The latest preemption debates concerning hydraulic fracturing bans are currently pending in Texas, Colorado, and New Mexico. Several parties have sued Denton, Texas to challenge the hydraulic fracturing ban enacted by the city. In each of the lawsuits, the plaintiffs argue that the fracking ban is preempted by state law authorizing state agencies to regulate the oil and gas industry in the state. Based on the number of courts that have invalidated local fracking bans, the odds are strong that Texas courts will also find preemption arguments persuasive. There is also an additional lawsuit pending in Colorado state court that challenges a hydraulic fracturing measure adopted by the city of Broomfield. The suit is brought by the Colorado Oil and Gas Commission (COGC), the same plaintiff in the lawsuits filed against Lafayette, Longmont, and Fort Collins. The COGC is raising arguments that are similar to those it made in the prior suits. As for the suit pending in New Mexico, the lawsuit is simply another challenge to the Mora County anti-fracking measure and is pending before the same court that already issued a ruling that the ban is preempted.
Another argument raised by parties challenging local fracking bans is that the bans constitute an unconstitutional taking. Denton is facing a lawsuit from several mineral rights owners alleging that the city’s anti-fracking measure amount to an unconstitutional taking.
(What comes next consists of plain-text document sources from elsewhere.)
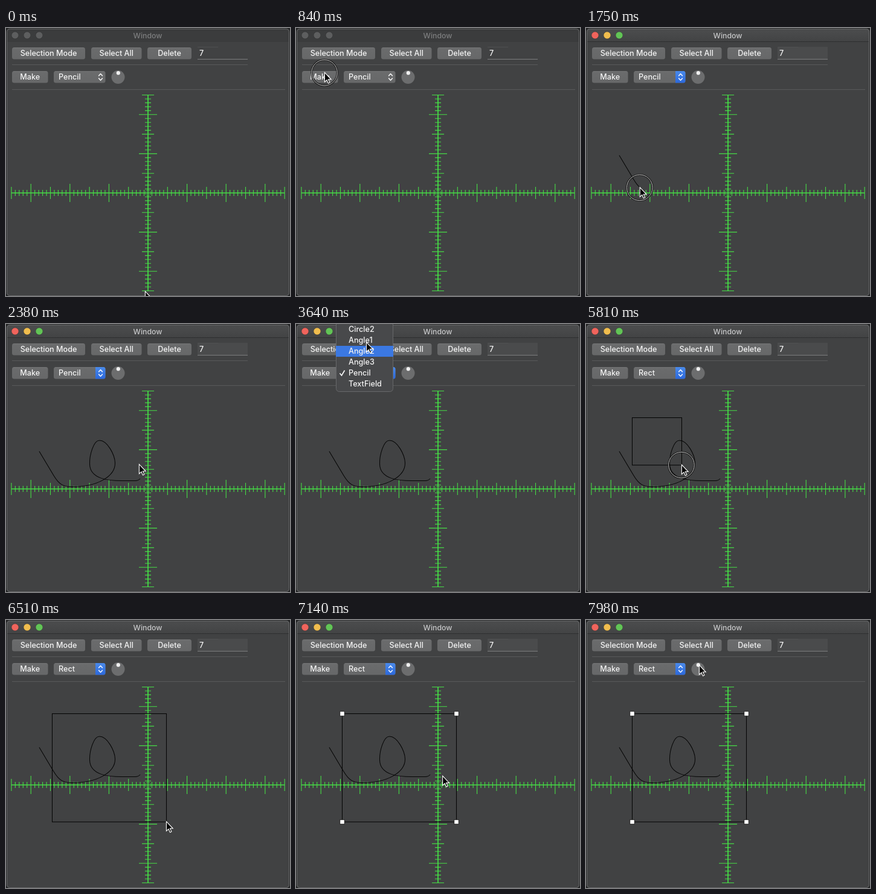
Write an HTML page that moves like this. It is 470 px wide and 442 px high and loops after 8 s.

```html
<!DOCTYPE html>
<html lang="en">
<head>
<meta charset="utf-8">
<title>Window</title>
<style>
  html, body { margin: 0; width: 100%; height: 100%; overflow: hidden; background: #242526; }
  svg { display: block; width: 470px; height: 442px; }
  text { font: 500 12.6px Inter, "Open Sans", sans-serif; fill: #f4f4f4; }
  .title { font-size: 12.3px; fill: #c6c7c8; text-anchor: middle; }
  .label { text-anchor: middle; }
  .btn { fill: url(#btnFill); }
  .rule { fill: #58595a; }
  .light { stroke: #0003; stroke-width: .8; }
  .ink { fill: none; stroke: #050505; stroke-width: 1.05; }
  .chevron { fill: none; stroke: #fff; stroke-width: 1.4; stroke-linecap: round; stroke-linejoin: round; }
  .axes { fill: none; stroke: #46dc46; }
  .idle .title { fill: #7d7e7f; }
  .idle .light { fill: #5d5e5f; }
  .idle .on { display: none; }
</style>
</head>
<body>
<svg id="stage" viewBox="0 0 470 442">
  <defs>
    <linearGradient id="btnFill" x2="0" y2="1">
      <stop offset="0" stop-color="#737475"/><stop offset=".12" stop-color="#6a6b6c"/><stop offset="1" stop-color="#676869"/>
    </linearGradient>
    <linearGradient id="barFill" x2="0" y2="1">
      <stop offset="0" stop-color="#4d4e4f"/><stop offset="1" stop-color="#424344"/>
    </linearGradient>
    <linearGradient id="blueFill" x2="0" y2="1">
      <stop offset="0" stop-color="#4a8aea"/><stop offset="1" stop-color="#2b68dc"/>
    </linearGradient>
    <clipPath id="frame"><rect x="1" y="1" width="468" height="441" rx="5"/></clipPath>
  </defs>

  <g clip-path="url(#frame)">
    <rect width="470" height="442" fill="#414243"/>
    <rect width="470" height="23" fill="#3b3c3d"/>
    <g class="on">
      <rect width="470" height="23" fill="url(#barFill)"/>
      <rect y="22" width="470" height="1" fill="#2e2f30"/>
    </g>
  </g>
  <rect x="1.5" y="1.5" width="467" height="440" rx="5" fill="none" stroke="#68696a"/>
  <g id="lights"></g>
  <text class="title" x="234.5" y="17">Window</text>

  <g id="buttons"></g>
  <rect class="on" x="317" y="31" width="83" height="20" fill="#4a4b4c"/>
  <rect x="317" y="31" width="34" height="1" fill="#4f5051"/>
  <rect x="317" y="51" width="83" height="1" fill="#7b7c7d"/>
  <text x="320" y="46">7</text>
  <rect class="rule" x="10" y="60" width="390" height="1"/>
  <rect class="rule" x="10" y="101" width="452" height="1"/>

  <rect class="btn" x="79" y="71" width="85.5" height="19.5" rx="3.5"/>
  <path class="on" d="M148 71h13a3.5 3.5 0 0 1 3.5 3.5v12.5a3.5 3.5 0 0 1-3.5 3.5h-13z" fill="url(#blueFill)"/>
  <path class="chevron" d="M153.5 78.8l3-3.2 3 3.2M153.5 83l3 3.2 3-3.2"/>
  <text id="choice" x="87" y="85.3">Pencil</text>
  <circle cx="185.5" cy="81" r="11" fill="#6c6d6e"/>
  <circle cx="185.8" cy="74.2" r="3.1" fill="#f0f0f0"/>

  <path class="axes" id="ticks" stroke-width="1.1"/>
  <path class="axes" d="M9 272H461M235 110V434" stroke-width="1.7"/>
  <circle class="axes" cx="235" cy="272" r="4.6" stroke-width=".6"/>

  <path class="ink" id="scribble" pathLength="1" d="M55 210L79 250C88 265 95 268.5 110 268.5
    C150 268.5 181 252 180.5 229C180 216 168 192 154.5 192C145 192 138 216 138.5 231
    C139 256 170 258.5 192 258.5H214Q219 258.5 222 255"/>
  <rect class="ink" id="box" x="76.5" y="154.5"/>
  <g id="handles" fill="#fff" stroke="#111" stroke-width=".8"></g>

  <g id="menu">
    <rect x="66.5" y="-90" width="94" height="201.5" rx="5" fill="#48494b" stroke="#67686a"/>
    <rect id="hover" x="66" width="95" height="18" fill="#3b78e2"/>
    <path d="M72.5 81.3l3 3.6 5-8.4" fill="none" stroke="#fff" stroke-width="1.6"/>
  </g>

  <g id="ring" fill="none">
    <circle r="21.3" stroke="#151515" stroke-width="3"/>
    <circle r="21.3" stroke="#c4c4c4" stroke-width="1"/>
  </g>
  <path id="cursor" d="M.4 .4V16L4 12.7L6.5 18.2L8.9 17.1L6.4 11.8H11.2Z" fill="#000" stroke="#fff" stroke-width="1.1"/>
</svg>

<script>
const $ = id => document.getElementById(id);

function add(parent, tag, attrs, text) {
  const el = document.createElementNS('http://www.w3.org/2000/svg', tag);
  for (const k in attrs) el.setAttribute(k, attrs[k]);
  if (text) el.textContent = text;
  return $(parent).appendChild(el);
}

function button(x, y, w, text) {
  add('buttons', 'rect', { class: 'btn', x, y, width: w, height: 19.5, rx: 3.5 });
  add('buttons', 'text', { class: 'label', x: x + w / 2, y: y + 14.3 }, text);
}
button(10, 32, 121, 'Selection Mode');
button(141, 32, 83.5, 'Select All');
button(234, 32, 73, 'Delete');
button(10, 71, 59.5, 'Make');

['#f0645c', '#f0bd4e', '#62c456'].forEach((fill, i) =>
  add('lights', 'circle', { class: 'light', cx: 15 + 20 * i, cy: 12, r: 5.8, fill }));

// Ruler: long mark every 10 ticks, medium every 5
const UNIT = 6.46;
let marks = '';
for (let i = -35; i <= 35; i++) {
  if (!i) continue;
  const h = i % 10 === 0 ? 15 : i % 5 === 0 ? 10 : 5, d = i * UNIT;
  marks += `M${235 + d} ${272 - h}v${2 * h}`;
  if (Math.abs(i) <= 25) marks += `M${235 - h} ${272 + d}h${2 * h}`;
}
$('ticks').setAttribute('d', marks);

const ROW = 18;
['Circle2', 'Angle1', 'Angle2', 'Angle3', 'Pencil', 'TextField'].forEach((name, i) =>
  add('menu', 'text', { x: 87, y: 12.7 + ROW * i }, name));

for (const x of [76.5, 265.5]) for (const y of [154.5, 333])
  add('handles', 'rect', { x: x - 3.7, y: y - 3.7, width: 7.4, height: 7.4 });

const LOOP = 8000, STEP = 70;
const PRESS = 770, ACTIVE = 910;
const DRAW = 1575, DRAWN = 2240;
const OPEN = 3010, PICK = 4200, CLOSE = 4480;
const DRAG = 5400, DROP = 6300, SELECT = 6650;

// pointer moves: leave, arrive, x, y; it rests in between
const moves = [
  [0, PRESS, 47, 73],
  [930, 1400, 55, 210],
  [DRAW, DRAWN, 222, 255],
  [DRAWN, 2380, 220, 231],
  [2380, 2870, 118, 82],
  [3395, 3895, 114, -26],
  [4270, 4340, 115, 5],
  [4410, 4900, 113, 167],
  [4900, 5250, 76, 155],
  [DRAG, DROP, 265, 332],
  [6790, 7770, 187, 74]
];

const curve = $('scribble');
const curveLength = curve.getTotalLength();

function ease(t, a, b) {
  const u = Math.max(0, Math.min(1, (t - a) / (b - a)));
  return u * u * (3 - 2 * u);
}
const within = (t, a, b) => t >= a && t < b;

function pointer(t) {
  if (within(t, DRAW, DRAWN)) {
    const p = curve.getPointAtLength(ease(t, DRAW, DRAWN) * curveLength);
    return [p.x, p.y];
  }
  let x = 230, y = 434;
  for (const [leave, arrive, toX, toY] of moves) {
    const u = ease(t, leave, arrive);
    x += (toX - x) * u;
    y += (toY - y) * u;
  }
  return [x, y];
}

const place = (id, x, y) => $(id).setAttribute('transform', `translate(${x} ${y})`);
const show = (id, on) => { $(id).style.display = on ? '' : 'none'; };

function render(t) {
  const [x, y] = pointer(t);
  place('cursor', x, y);
  place('ring', x, y + .8);
  show('ring', within(t, PRESS, ACTIVE) || within(t, DRAW, DRAWN) ||
    within(t, OPEN - STEP, OPEN) || within(t, DRAG, DROP + STEP));
  $('stage').classList.toggle('idle', t < ACTIVE);
  $('choice').textContent = t < CLOSE ? 'Pencil' : 'Rect';

  const part = ease(t, DRAW, DRAWN);
  show('scribble', part > 0);
  curve.style.strokeDasharray = part < 1 ? `${part} 2` : 'none';

  show('menu', within(t, OPEN, CLOSE + STEP));
  $('menu').style.opacity = t < CLOSE ? 1 : .5;
  // the highlight trails the pointer by one step and stays put once picked
  const hoverY = pointer(Math.min(t, PICK) - STEP)[1];
  $('hover').setAttribute('y', ROW * Math.floor(hoverY / ROW));

  const [right, bottom] = pointer(Math.min(t, DROP));
  show('box', t > DRAG);
  $('box').setAttribute('width', Math.max(0, right - 76));
  $('box').setAttribute('height', Math.max(0, bottom - 153.5));
  show('handles', t >= SELECT);
}

const start = performance.now();
function tick() {
  const t = (performance.now() - start) % LOOP;
  render(Math.floor(t / STEP) * STEP);
  requestAnimationFrame(tick);
}
tick();
</script>
</body>
</html>
```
This lawsuit was actually filed before the city enacted its fracking ban. The plaintiffs are challenging the fracking moratorium enacted by Denton before the fracking ban. Likewise, parties challenging Mora County’s expansive fracking ban also raised takings claims. Although the district court held that the takings claim was not ripe, the court’s reasoning suggested that the plaintiff would have a viable takings argument. The court noted that Mora County’s anti-fracking measure “effectively destroy[ed] all economic value that [the plaintiff] has in its leases.”
Certainly, some local fracking bans have been upheld. For instance, the New York Court of Appeals upheld a local ordinance that would undoubtedly impact the ability of companies to engage in oil and gas drilling operations. The court reasoned that the local measure did not run afoul of state law because it primarily concerned zoning, an area in which the city had authority to legislate pursuant to the doctrine of home rule. Moreover, although the Mora County ordinance was invalidated, the district court acknowledged that state law allowed concurrent jurisdiction with localities for oil and gas operations. That said, the majority of courts to weigh in on the validity of local fracking bans have invalidated them. Localities weighing the costs and benefits of enacting fracking bans must consider the high likelihood that the anti-fracking measures will be invalidated.
 Longmont and Fort Collins have appealed these holdings.